What is the oldest language still in use in the world currently ?
- PontusLv 72 months agoFavorite Answer
There is no definitive answer. It's harder question than you might think.
Every language we know about, living or dead, evolved from a previous one.
English, for example, started out as Anglo-Saxon (aka Old English, called Englisc by its speakers). It evolved over many centuries into Modern English. An actual Anglo-Saxon speaker would have a very hard time understanding a Modern English speaker, and vice versa, even in writing.
However, each generation of speakers from Anglo-Saxon to Modern English understood the generation before and after it, in an unbroken chain. Only by comparing generations widely separated on the chain does it become apparent that a language has evolved into a new one (or new ones).
In other words, there is no magic date where one stage of a language chain ends and another begins. Dates given in scholarly articles are educated estimates, based on surviving documents.
Classifying the oldest living language depends heavily on what is meant by oldest. It is largely assumed that if an ancient document can be easily read by a modern speaker that the spoken forms would also be understood (and that is not always the truth. Spellings change far more slowly than pronunciations unless there is an organization authorized to make and enforce spelling reforms). One candidate for a language that has changed very little over the past few thousand years is Tamil. There are others.
All living languages evolve over time, but the rate of change can vary dramatically, from barely over two to three thousand years to having evolved into a new language in roughly 500 years.

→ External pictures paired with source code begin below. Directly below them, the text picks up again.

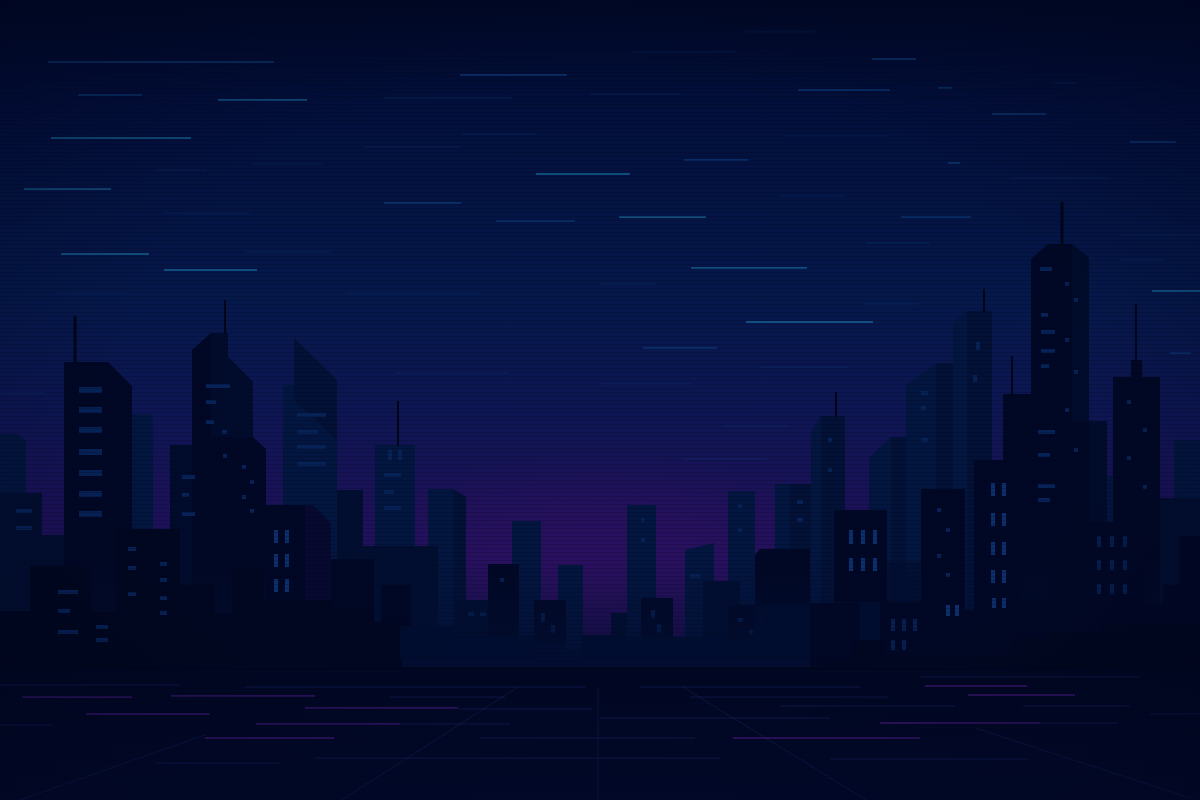
<!DOCTYPE html>
<html lang="en">
<head>
<meta charset="utf-8">
<title>Night city skyline</title>
<style>
:root {
  --sky-top: #000825;
  --sky-high: #020f3b;
  --sky-mid: #05184a;
  --sky-low: #0d1652;
  --dusk: #1c1158;
  --glow: #341064;
  --far: #03163f;
  --far-shade: #031136;
  --mid: #020e30;
  --near: #010825;
  --front: #010720;
  --ink: #00051a;
  --window: #062256;
  --lit: #0b2f6b;
  --streak: #1a78a8;
  --streak-soft: #0d4280;
  --violet: #4a1a80;
  --indigo: #1b2468;
}
html, body { margin: 0; height: 100%; overflow: hidden; background: var(--sky-top); }
.skyline { display: block; width: 1200px; height: 800px; }
.far { fill: var(--far); }
.far-shade { fill: var(--far-shade); }
.mid { fill: var(--mid); }
.near { fill: var(--near); }
.front { fill: var(--front); }
.masts { stroke: var(--ink); fill: none; stroke-width: 2; }
.windows { fill: none; stroke: var(--window); }
.bars { stroke-width: 6; }
.small { stroke-width: 4; }
.slots { stroke: var(--lit); }
.bright { stroke: var(--streak); stroke-width: 1.4; opacity: .75; }
.medium { stroke: var(--streak-soft); stroke-width: 1.3; opacity: .75; }
.faint { stroke: var(--streak-soft); stroke-width: 1.2; opacity: .32; }
.violet { stroke: var(--violet); stroke-width: 1.3; opacity: .75; }
.indigo { stroke: var(--indigo); stroke-width: 1.2; opacity: .55; }
.grid { stroke: var(--indigo); stroke-width: 1; opacity: .45; fill: none; }
</style>
</head>
<body>
<svg class="skyline" viewBox="0 0 1200 800" role="img" aria-label="Dark city skyline at night under a blue and violet sky">
  <defs>
    <linearGradient id="sky" x1="0" y1="0" x2="0" y2="660" gradientUnits="userSpaceOnUse">
      <stop offset="0" stop-color="var(--sky-top)"/>
      <stop offset=".16" stop-color="var(--sky-high)"/>
      <stop offset=".45" stop-color="var(--sky-mid)"/>
      <stop offset=".62" stop-color="var(--sky-low)"/>
      <stop offset=".78" stop-color="var(--dusk)"/>
      <stop offset="1" stop-color="var(--dusk)"/>
    </linearGradient>
    <radialGradient id="dusk-glow" cx="600" cy="600" r="1" gradientUnits="userSpaceOnUse" gradientTransform="translate(600 600) scale(330 150) translate(-600 -600)">
      <stop offset="0" stop-color="var(--glow)" stop-opacity=".75"/>
      <stop offset=".5" stop-color="var(--glow)" stop-opacity=".45"/>
      <stop offset="1" stop-color="var(--glow)" stop-opacity="0"/>
    </radialGradient>
    <linearGradient id="ground" x1="0" y1="655" x2="0" y2="800" gradientUnits="userSpaceOnUse">
      <stop offset="0" stop-color="#010a29"/>
      <stop offset=".15" stop-color="#010722"/>
      <stop offset="1" stop-color="#01092a"/>
    </linearGradient>
    <linearGradient id="haze" x1="0" y1="560" x2="0" y2="670" gradientUnits="userSpaceOnUse">
      <stop offset="0" stop-color="#020f35" stop-opacity="0"/>
      <stop offset="1" stop-color="#020d2e" stop-opacity=".8"/>
    </linearGradient>
    <radialGradient id="vignette" cx=".5" cy=".5" r=".72">
      <stop offset=".55" stop-color="#00041a" stop-opacity="0"/>
      <stop offset="1" stop-color="#00041a" stop-opacity=".4"/>
    </radialGradient>
    <pattern id="scanlines" width="4" height="4" patternUnits="userSpaceOnUse">
      <rect width="4" height="1" fill="#00031a" opacity=".22"/>
    </pattern>
    <path id="slot-row" d="M0 0v13M11 0v13"/>
  </defs>

  <g id="sky-layer">
    <rect width="1200" height="800" fill="url(#sky)"/>
    <rect y="420" width="1200" height="260" fill="url(#dusk-glow)"/>
    <path class="bright" d="M218 100H307M51 138H191M24 189H111M61 254H149M164 270H257M536 174H630M619 217H706M691 268H807M746 322H873M1152 291H1200"/>
    <path class="medium" d="M48 62H274M78 95H142M798 90H890M872 59H916M992 114H1046M1130 142H1176M938 88H952M948 163H960M684 160H748M643 348H717M384 203H461M496 221H575M1170 353H1191M901 217H971M460 75H567"/>
    <path class="faint" d="M631 52H735M384 98H512M590 94H680M462 134H537M365 147H460M253 164H322M155 170H206M162 213H250M246 252H330M55 293H130M346 293H480M600 284H656M395 373H508M602 384H692M722 426H790M684 459H767M760 367H848M863 304H918M866 243H930M780 196H844M784 136H888M1010 178H1110M1119 235H1200M1120 260H1165M1055 83H1078M745 32H815M0 393H45"/>
  </g>

  <g id="far-city">
    <path class="far" d="M0 434H18L26 441V640H0ZM132 414H153V640H132ZM283 385H294V338L337 380V640H283ZM375 445H415V640H375ZM428 489H453L466 497V650H428ZM512 521H541V650H512ZM558 565H583V655H558ZM627 505H656V640H627ZM685 550L714 543V640H685ZM728 491H755V640H728ZM775 484H811V640H775ZM811 432L821 416H845V640H811ZM869 458L891 437H906V640H869ZM906 385L936 363H953V640H906ZM953 323L967 311H992V640H953ZM1174 440H1200V640H1174ZM1107 476H1114V640H1107ZM1160 498H1175V640H1160Z"/>
    <path class="far-shade" d="M294 338L337 380V440L294 400ZM821 416H845V640H821ZM891 437H906V640H891ZM936 363H953V640H936ZM967 311H992V640H967ZM790 484H811V640H790ZM453 489L466 497V640H453Z"/>
    <path class="windows small" d="M297 415H326M297 432H318M297 447H326M297 464H326M384 475H401M384 492H394M384 508H401M390 460V450M400 460V450M921 393H928M921 408H926M921 440H928M641 520H645M641 540H645M738 506H742M738 530H742M797 502H803M797 520H803M828 440H832M828 470H832M690 576H700M978 350V342M975 382V375"/>
  </g>

  <g id="middle-city">
    <path class="mid" d="M0 493H42V535H64V640H0ZM337 490H363V640H337ZM360 546H438V626H455V660H360ZM455 600H488V635H534V660H455ZM582 635H611V613H627V640H703V660H582ZM703 581H740V660H703ZM1175 498H1200V640H1150V498Z"/>
    <path class="near" d="M64 362H108L132 386V640H64ZM192 350L211 333H228V357L253 382V437L266 449V640H170V445H192ZM488 564H519V640H488ZM534 600H566V645H534ZM641 598H673V640H641ZM728 605H755V555L760 549H810V660H728ZM1003 394H1031V259L1048 244H1072L1089 258V421H1107V640H1003ZM1113 377H1131V360H1142V377H1160V640H1113Z"/>
    <path class="mid" opacity=".55" d="M170 445H192V640H170ZM211 333H228V357L253 382V437L211 437ZM1089 421H1107V640H1089ZM1072 244L1089 258V421H1072Z"/>
    <path class="masts" d="M225 300V334M398 401V446M836 392V417M984 289V312M1012 356V395M1136 304V361"/>
    <path class="masts" stroke-width="3" d="M75 316V363M1062 202V245" style="stroke-width:3"/>
    <path class="windows bars" d="M79 390H102M79 410H102M79 430H102M79 452H102M79 473H102M79 494H102M79 514H102"/>
    <path class="windows small" d="M206 386H230M206 402H216M206 422H214M182 477H195M182 495H189M182 514H195M16 511H32M16 528H32M222 432H227M223 456H227M242 467H246M250 482H254M242 497H246M250 511H254M1041 332H1055M1041 351H1055M1041 366H1049M1038 432H1055M1038 455H1050M1038 486H1055M1038 500H1050M1040 269H1052M1041 315H1048M1065 284H1069M1074 300H1078M1065 340H1069M1074 372H1078M1065 410H1069M1074 450H1078M1127 402H1131M1143 430H1147M1127 458H1131M1143 487H1147"/>
    <path class="windows small" d="M468 614H474M480 614H486M500 580H504M543 613V622M553 625V633M653 610V618M659 624V633M738 620H743M749 632H753M762 616V624"/>
  </g>

  <rect y="560" width="1200" height="110" fill="url(#haze)"/>

  <g id="near-city">
    <path class="near" d="M266 505H313L331 524V640H266ZM331 559H374V640H331ZM381 585H411V650H381ZM834 510H887V640H834ZM921 489H965V640H921ZM974 460H1023V640H974ZM1048 550H1072V522H1145V604H1163V585H1179V536H1200V660H1048Z"/>
    <path fill="#0b0a35" d="M305 505H313L331 524V640H305Z" opacity=".65"/>
    <path class="front" d="M30 566H91V640H30ZM116 529H180L192 536V585H215V640H116ZM232 566H264V640H232ZM880 602H928V660H880Z"/>
    <path class="mid" opacity=".7" d="M180 529L192 536V585H180ZM887 562H921V602H887Z"/>
    <path class="front" d="M0 611H30V600H91V611H116V590H215V613H232V600H331V610H374V622H408V638H440V660H0Z"/>
    <path class="mid" d="M400 626H455V636H520V641H566V650H582V637H728V640H755V605H834V602H880V640H852V668H400Z" opacity=".9"/>
    <path class="near" d="M810 603H860V640H880V602H928V610H974V600H1048V604H1200V668H810Z"/>
    <path class="front" d="M0 640H330V650H372V659H402V667H820V659H853V641H884V655H1010V638H1048V632H1100V625H1200V680H0Z"/>
    <g class="windows slots small">
      <use href="#slot-row" x="276" y="530"/>
      <use href="#slot-row" x="276" y="554"/>
      <use href="#slot-row" x="276" y="579"/>
      <use href="#slot-row" x="993" y="483"/>
      <use href="#slot-row" x="993" y="513"/>
      <use href="#slot-row" x="993" y="542"/>
      <use href="#slot-row" x="993" y="570"/>
      <path d="M851 530V544M863 530V544M875 530V544M851 558V571M863 558V571M875 558V571M948 605V616M957 605V616M994 598V608M1004 598V608"/>
      <path opacity=".6" d="M1099 536V547M1112 536V547M1125 536V547M1099 560V570M1112 560V570M1125 560V570M1099 584V594M1112 584V594M1125 584V594M893 619V631M904 619V631M915 619V631M893 640V650M904 640V650"/>
    </g>
    <path class="windows small" d="M58 592H78M58 611H70M58 632H78M96 627H108M96 640H108M128 549H136M160 564H167M128 568H136M160 580H167M128 594H136M160 598H167M160 613H167M937 510H941M946 530H950M937 556H941M946 575H950"/>
  </g>

  <g id="plaza">
    <rect y="667" width="1200" height="133" fill="url(#ground)"/>
    <rect y="667" width="1200" height="3" fill="var(--ink)" opacity=".6"/>
    <path class="grid" d="M518 687L342 800M598 687V800M683 687L866 800M205 735L20 800M975 728L1190 798"/>
    <path class="violet" d="M22 697H132M171 696H315M86 714H210M305 708H458M256 724H400M205 738H334M880 723H1040M733 738H920M968 695H1075M925 686H1027"/>
    <path class="indigo" d="M0 685H180M245 687H585M390 697H505M458 709H592M400 724H510M0 725H52M155 763H280M315 758H540M480 738H695M600 718H830M640 687H860M780 706H955M920 677H1140M1023 706H1130M1040 723H1118M830 759H1028M1150 714H1200M690 697H888M540 758H720"/>
  </g>

  <rect id="scanline-overlay" width="1200" height="800" fill="url(#scanlines)"/>
  <rect id="edge-shade" width="1200" height="800" fill="url(#vignette)"/>
</svg>
</body>
</html>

People saying Hebrew are very misinformed. Hebrew was a dead language in the time of Jesus. It was artificially revived roughly 2000 years later when the nation of Israel was created (in order to have a common language). There are other candidates that have been spoken continuously during that time and for much longer. Some people also wrongly believe that Hebrew was the first language ever spoken (because - the Bible). That is with utter certainty utterly false. We do not know what the first language(s) was were, but human beings have been speaking for at least 100,000 years (and perhaps many times longer than that). No language we know about could have survived linguistic evolution. The furthest in time our knowledge of languages goes back is very roughly 12,000 years (give or take several thousand), by comparing languages we do know about that are related to each other and using rough estimates on the time it takes for languages to diversify into new ones. .
There is no way a speaker of any modern language would be able to understand a speaker from 20,000 years ago. All linguistic evidence points to a line of languages evolving into a new language anywhere from roughly 500 to 5000 years.

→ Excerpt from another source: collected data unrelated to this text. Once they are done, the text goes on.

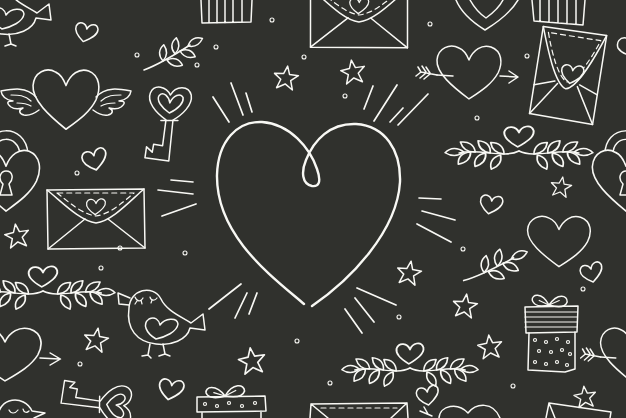
<!DOCTYPE html>
<html lang="en">
<head>
<meta charset="utf-8">
<title>Chalkboard hearts</title>
<style>
:root { --board: #30312d; --chalk: #f8f8f4; }
html, body { margin: 0; background: var(--board); overflow: hidden; }
svg { display: block; width: 626px; height: 418px; }
.chalk { fill: none; stroke: var(--chalk); stroke-width: 1.5; stroke-linecap: round; stroke-linejoin: round; }
.chalk use { vector-effect: non-scaling-stroke; }
.cover { fill: var(--board); }
.dash { stroke-dasharray: 5 4; stroke-width: 1.2; }
.fine { stroke-width: 1.2; }
.dots circle { stroke-width: 1.1; }
.centre { stroke-width: 2.4; }
.rays { stroke-width: 1.7; }
</style>
</head>
<body>
<svg viewBox="0 0 626 418" role="img" aria-label="Chalk drawn love doodles around a large shining heart">
<defs>
  <path id="heart" d="M0 27C-16 15 -33 1 -32 -12C-31 -24 -19 -29 -10 -24C-5 -22 -2 -17 0 -12C4 -22 13 -28 22 -25C33 -21 34 -9 29 1C23 12 12 19 0 27Z"/>
  <path id="mini-heart" d="M-1 9C-7 5 -12 0 -11 -5C-9 -11 -2 -10 0 -4C2 -10 9 -12 11 -6C12 0 5 5 -1 9Z"/>
  <path id="star" d="M0 -12L3 -4L12 -4L5 2L8 11L0 6L-8 11L-5 2L-12 -3L-3 -4Z"/>
  <path id="leaf" d="M0 0C-4 -6 -3 -12 3 -16C6 -10 6 -5 0 0Z"/>
  <g id="half-laurel">
    <path d="M0 2C14 10 34 -1 52 4"/>
    <use href="#leaf" transform="translate(13 5) rotate(35)"/>
    <use href="#leaf" transform="translate(25 4) rotate(30)"/>
    <use href="#leaf" transform="translate(38 3) rotate(42)"/>
    <use href="#leaf" transform="translate(16 6) rotate(140)"/>
    <use href="#leaf" transform="translate(29 4) rotate(135)"/>
    <use href="#leaf" transform="translate(42 3) rotate(128)"/>
    <use href="#leaf" transform="translate(48 3) rotate(82)"/>
  </g>
  <g id="laurel">
    <use href="#half-laurel"/>
    <use href="#half-laurel" transform="scale(-1 1)"/>
    <use href="#mini-heart" transform="translate(0 -12) scale(1.15 1.1)"/>
  </g>
  <g id="sprig">
    <path d="M-28 14C-12 8 4 -2 18 -11"/>
    <use href="#leaf" transform="translate(-9 5) rotate(-8)"/>
    <use href="#leaf" transform="translate(3 -2) rotate(-6)"/>
    <use href="#leaf" transform="translate(-5 4) rotate(98)"/>
    <use href="#leaf" transform="translate(8 -5) rotate(100)"/>
    <use href="#leaf" transform="translate(16 -10) rotate(52)"/>
  </g>
  <g id="envelope">
    <path d="M-49 -29L48 -30L49 29L-48 30Z"/>
    <path d="M-48 30L-11 0M49 29L12 0"/>
    <path d="M-49 -29C-34 -17 -16 2 0 4C16 2 34 -18 48 -30"/>
    <path class="dash" d="M-39 -26C-26 -16 -14 -5 0 -3C14 -5 26 -16 38 -26Z"/>
    <use class="cover" href="#mini-heart" transform="translate(0 -12) scale(.85)"/>
  </g>
  <g id="arrow-heart">
    <use href="#heart"/>
    <path d="M-32 3L-48 0M-39 1L-43 -5M-43 0L-47 -6M-48 0L-51 -5M-39 2L-45 7M-43 1L-49 6M-48 0L-53 4M31 4L48 5M40 -1L49 5L40 11"/>
    <path d="M-32 3L-16 4"/>
  </g>
  <g id="wing">
    <path d="M30 -2C40 -13 54 -10 65 -8C64 -1 59 1 53 2C59 2 60 4 55 8C51 11 47 10 43 9C48 11 47 15 42 16C36 17 31 14 27 11"/>
    <path class="fine" d="M35 2C41 -4 48 -4 55 -4M35 7C40 4 45 4 49 4"/>
  </g>
  <g id="winged-heart">
    <use href="#heart" transform="scale(1.03 1.12)"/>
    <use href="#wing"/>
    <use href="#wing" transform="scale(-1 1)"/>
  </g>
  <g id="lock">
    <path d="M-21 -17C-22 -48 20 -50 22 -18M-13 -18C-13 -37 12 -38 14 -18"/>
    <use class="cover" href="#heart" transform="translate(0 8) scale(1.05 1.15)"/>
    <path d="M-3 12C-9 6 -5 -1 0 -1C7 -1 8 7 3 12L6 23L-6 23Z"/>
  </g>
  <g id="key">
    <path d="M-3 1C-14 -6 -23 -16 -20 -25C-16 -35 -4 -32 0 -24C5 -34 18 -35 21 -25C23 -15 13 -5 4 1L2 42L-22 40L-21 29L-15 34L-14 26L-5 27Z"/>
    <path d="M0 -6C-8 -11 -14 -18 -11 -23C-7 -28 -1 -22 0 -16C3 -24 10 -27 13 -22C14 -15 7 -10 0 -6Z"/>
    <path d="M-8 2L9 1"/>
  </g>
  <g id="bird">
    <path d="M-26 -14C-25 -33 -2 -38 6 -23C11 -12 25 -6 36 1L48 -8L50 8L35 6C32 18 16 24 1 22C-18 20 -29 7 -26 -14Z"/>
    <path d="M-25 -24L-37 -29L-36 -18L-26 -17"/>
    <path d="M1 17C-9 11 -13 2 -6 -3C0 -6 4 -2 5 3C10 -4 22 -5 23 2C22 10 10 15 1 17Z"/>
    <path class="fine" d="M-20 -25C-18 -20 -14 -20 -12 -24M-18 -21L-20 -18M-14 -22L-13 -18M-5 -25C-4 -21 0 -21 2 -24M-3 -22L-4 -19"/>
    <path d="M-5 22L-7 33L-13 34M-7 33L-4 36M8 22L10 32L4 34M10 32L15 34"/>
  </g>
  <g id="bow">
    <path d="M0 0C-8 -13 -18 -10 -17 -4C-15 2 -7 2 0 0C8 -13 18 -11 18 -4C16 2 8 2 0 0Z"/>
    <path class="fine" d="M0 0L-10 -4M0 0L10 -5"/>
  </g>
  <path id="stripes" class="fine" d="M0 5H52M0 10H52M0 15H52M0 20H52"/>
  <g id="speckles" class="fine">
    <circle cx="7" cy="6" r="1.5"/><circle cx="18" cy="8" r="1.5"/><circle cx="29" cy="5" r="1.5"/><circle cx="40" cy="8" r="1.5"/>
    <circle cx="11" cy="17" r="1.5"/><circle cx="23" cy="18" r="1.5"/><circle cx="34" cy="16" r="1.5"/><circle cx="42" cy="20" r="1.5"/>
    <circle cx="7" cy="28" r="1.5"/><circle cx="18" cy="30" r="1.5"/><circle cx="29" cy="28" r="1.5"/><circle cx="39" cy="31" r="1.5"/>
  </g>
</defs>

<rect width="626" height="418" fill="var(--board)"/>

<g class="chalk">
  <g id="hearts">
    <use href="#winged-heart" x="66" y="99"/>
    <use href="#arrow-heart" x="469" y="72"/>
    <use href="#heart" transform="translate(559 241) scale(.98 .95)"/>
    <use href="#arrow-heart" transform="translate(5 354) scale(1.13 1)"/>
    <use href="#arrow-heart" transform="translate(631 354) scale(.95 1)"/>
    <path d="M456 0C461 12 472 22 485 30C498 22 511 12 518 0M470 0C475 9 480 14 486 18C493 13 499 8 503 0"/>
    <path d="M439 418C440 405 458 402 468 413C476 403 493 401 500 418"/>
    <path d="M420 411L432 416M424 407L428 414"/>
  </g>

  <g id="mini-hearts">
    <use href="#mini-heart" transform="translate(86 33) rotate(12)"/>
    <use href="#mini-heart" transform="translate(95 160) rotate(-14) scale(1.1)"/>
    <use href="#mini-heart" transform="translate(491 205) rotate(10)"/>
    <use href="#mini-heart" transform="translate(592 273) rotate(-14)"/>
    <use href="#mini-heart" transform="translate(428 396) rotate(-10)"/>
    <use href="#mini-heart" transform="translate(171 390) rotate(10) scale(1.1)"/>
    <path d="M626 38C620 37 616 42 618 48C620 51 623 53 626 54"/>
  </g>

  <g id="stars">
    <use href="#star" transform="translate(286 78) rotate(8)"/>
    <use href="#star" transform="translate(353 72) rotate(-8)"/>
    <use href="#star" transform="translate(409 273) rotate(10)"/>
    <use href="#star" transform="translate(252 361) rotate(-8) scale(1.1)"/>
    <use href="#star" transform="translate(465 306) rotate(8)"/>
    <use href="#star" transform="translate(490 347) rotate(-6)"/>
    <use href="#star" transform="translate(561 187) rotate(10) scale(.85)"/>
    <use href="#star" transform="translate(17 236) rotate(-8)"/>
    <use href="#star" transform="translate(96 340) rotate(10)"/>
    <use href="#star" transform="translate(585 397) rotate(-6) scale(.9)"/>
  </g>

  <g id="greenery">
    <use href="#laurel" transform="translate(519 149) scale(1.15 1)"/>
    <use href="#laurel" transform="translate(43 289) scale(1.12 1)"/>
    <use href="#laurel" transform="translate(410 366) scale(1.06 1)"/>
    <use href="#sprig" x="172" y="56"/>
    <use href="#sprig" transform="translate(494 268) rotate(4) scale(1.05)"/>
  </g>

  <g id="envelopes">
    <use href="#envelope" x="96" y="219"/>
    <use href="#envelope" transform="translate(359 18) rotate(1)"/>
    <g transform="translate(568 75) rotate(9)">
      <path d="M-32 -44L32 -45L32 45L-32 44Z"/>
      <path d="M-32 44L-9 10M32 45L11 10M-32 15L-12 8M32 15L13 8"/>
      <path d="M-32 -44C-25 -25 -12 11 0 14C12 11 25 -25 32 -45"/>
      <path class="dash" d="M-26 -39C-19 -18 -9 4 0 7C9 4 20 -18 27 -39Z"/>
      <use class="cover" href="#mini-heart" x="4" y="-1"/>
    </g>
    <path d="M310 418L311 404L407 403L408 418M311 404L328 418M407 403L391 418"/>
    <path class="dash" d="M321 408H397"/>
    <path d="M546 418L549 403L611 412L610 418M549 403L555 418"/>
  </g>

  <g id="locks-and-keys">
    <use href="#lock" x="6" y="172"/>
    <use href="#lock" x="626" y="172"/>
    <use href="#key" transform="translate(169 119) rotate(3)"/>
    <use href="#key" transform="translate(101 404) rotate(94) scale(.95)"/>
  </g>

  <g id="birds">
    <use href="#bird" x="155" y="322"/>
    <use href="#bird" x="1" y="12"/>
    <path d="M-2 418C-2 397 24 394 32 411L45 413L34 418"/>
    <path class="fine" d="M9 410C11 414 15 414 18 410M23 409C24 413 27 413 29 411"/>
  </g>

  <g id="gifts">
    <use href="#bow" transform="translate(549 305) rotate(3)"/>
    <path d="M525 307L578 306L577 332L526 333Z"/>
    <use href="#stripes" x="525" y="307"/>
    <path d="M529 333L528 370L565 372L575 369V332"/>
    <use href="#speckles" x="528" y="334"/>
    <path d="M201 0L202 23L251 22L252 0M209 0V23M217 0V23M225 0V23M233 0V22M242 0V22"/>
    <path d="M532 0L534 21L583 25L585 0M540 0V21M549 0V22M558 0V23M567 0V24M576 0V24"/>
    <use href="#bow" transform="translate(225 396) rotate(-3) scale(1.1 1)"/>
    <path d="M197 397L265 396L266 411L197 412ZM202 412V418M261 411V418"/>
    <g class="fine">
      <circle cx="205" cy="404" r="1.5"/><circle cx="217" cy="406" r="1.5"/><circle cx="229" cy="403" r="1.5"/><circle cx="242" cy="406" r="1.5"/><circle cx="255" cy="403" r="1.5"/>
    </g>
  </g>

  <g class="dots">
    <circle cx="137" cy="55" r="2"/><circle cx="197" cy="65" r="2"/><circle cx="216" cy="47" r="2"/><circle cx="304" cy="57" r="2"/>
    <circle cx="345" cy="96" r="2"/><circle cx="272" cy="20" r="2"/><circle cx="430" cy="24" r="2"/><circle cx="527" cy="56" r="2"/>
    <circle cx="120" cy="248" r="2"/><circle cx="101" cy="268" r="2"/><circle cx="77" cy="173" r="2"/><circle cx="185" cy="253" r="2"/>
    <circle cx="297" cy="341" r="2"/><circle cx="399" cy="317" r="2"/><circle cx="463" cy="249" r="2"/><circle cx="583" cy="289" r="2"/>
    <circle cx="513" cy="386" r="2"/><circle cx="330" cy="383" r="2"/><circle cx="80" cy="364" r="2"/><circle cx="477" cy="118" r="2"/>
  </g>

  <g id="shining-heart">
    <path class="centre" d="M304 304C270 275 216 235 217 175C218 140 238 121 262 122C290 124 310 148 317 169C322 183 318 187 312 186C302 184 301 172 306 160C314 140 330 123 356 124C385 126 401 150 400 182C397 232 350 280 312 306"/>
    <path class="rays" d="M213 97L229 122M231 83L243 115M246 93L252 112M158 190L193 194M171 180L193 182M162 216L196 204M209 309L241 284M235 318L247 293M249 314L257 293M364 109L373 86M374 121L397 85M390 122L403 108M398 125L428 94M419 198L441 199M422 211L455 220M417 224L451 242M345 309L362 333M355 298L374 322M357 288L396 305"/>
  </g>
</g>
</svg>
</body>
</html>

We do not have written records from any language 20,000 years, so any suggestion that people from that time would understand people today is wild speculation with plenty of reasons against it.
Tamil is often listed as the oldest living language, but it is definitely not the only candidate.Source(s): studied linguistics; read many articles on the subject.
- Anonymous2 months ago
- iammclaneLv 72 months ago
It is likely Hadza or Sandawe. They are both Khoisan languages, and both in small pockets surrounded by Bantu languages, far away from the main body of Khoisa-speakers, and close to the origin-location of homo sapiens. They were cut off from the main body by the Bantu expansion around 1500 BC, and likely had existed long before that...perhaps as long as 20,000 years ago.
The Khoisan expanded into the current location of the main body well over 140,000 years ago, and then there was back-migration to the Rift Lakes area. There is some question about whether they spoke to one another at that point in a pattern that could be called "language". Some argue that repeatable "language" did not arise until 50,000 years ago (but that is as much conjecture as is the most ancient estimate of 150,000 years ago). However, regardless of the exact timing of its development, it could be argued that language would be most likely to arise within a large population, and the Khoisan were the largest, densest, settled population on the planet for a hundred thousand years. Therefore, it seems likely that the first languages occurred in that group. Certainly it was present when the back-migration reached northern Tanzania 20,000 years ago, which was when those who eventually came to speak Hadza and Sandawe may have been planted in their current location.
Of course, just because the first languages were likely Khoisan does not mean that any of those earliest languages survived alongside the genetic descendants of those earliest people. But why assume they would not? Languages can evolve year by year, even if the speakers stay genetically the same...but that evolution is almost always driven by cultural impacts: invasions, agricultural plagues, etc. Yet we know that, although the Khoisan were mostly driven from their northeastern range near the Rift Lakes by the Bantu, their languages survived unscathed by Bantu in their southwestern range by the Kalahari Desert...except for two little islands that have resisted Bantu influence for over 3500 years. That suggests powerful forces for stasis - which in turn suggests the language spoken today is close to the language that was spoken a long time ago. That peculiar circumstance is enough to make these two languages contenders for the oldest currently-spoken language (since even Chinese claims only to go back 3250 years)Source(s): Rito, Teresa; Richards, Martin B.; Fernandes, Verónica; Alshamali, Farida; Cerny, Viktor; Pereira, Luísa; Soares, Pedro; Gilbert, Tom (13 November 2013). "The First Modern Human Dispersals across Africa"
- DontTellMeLv 72 months ago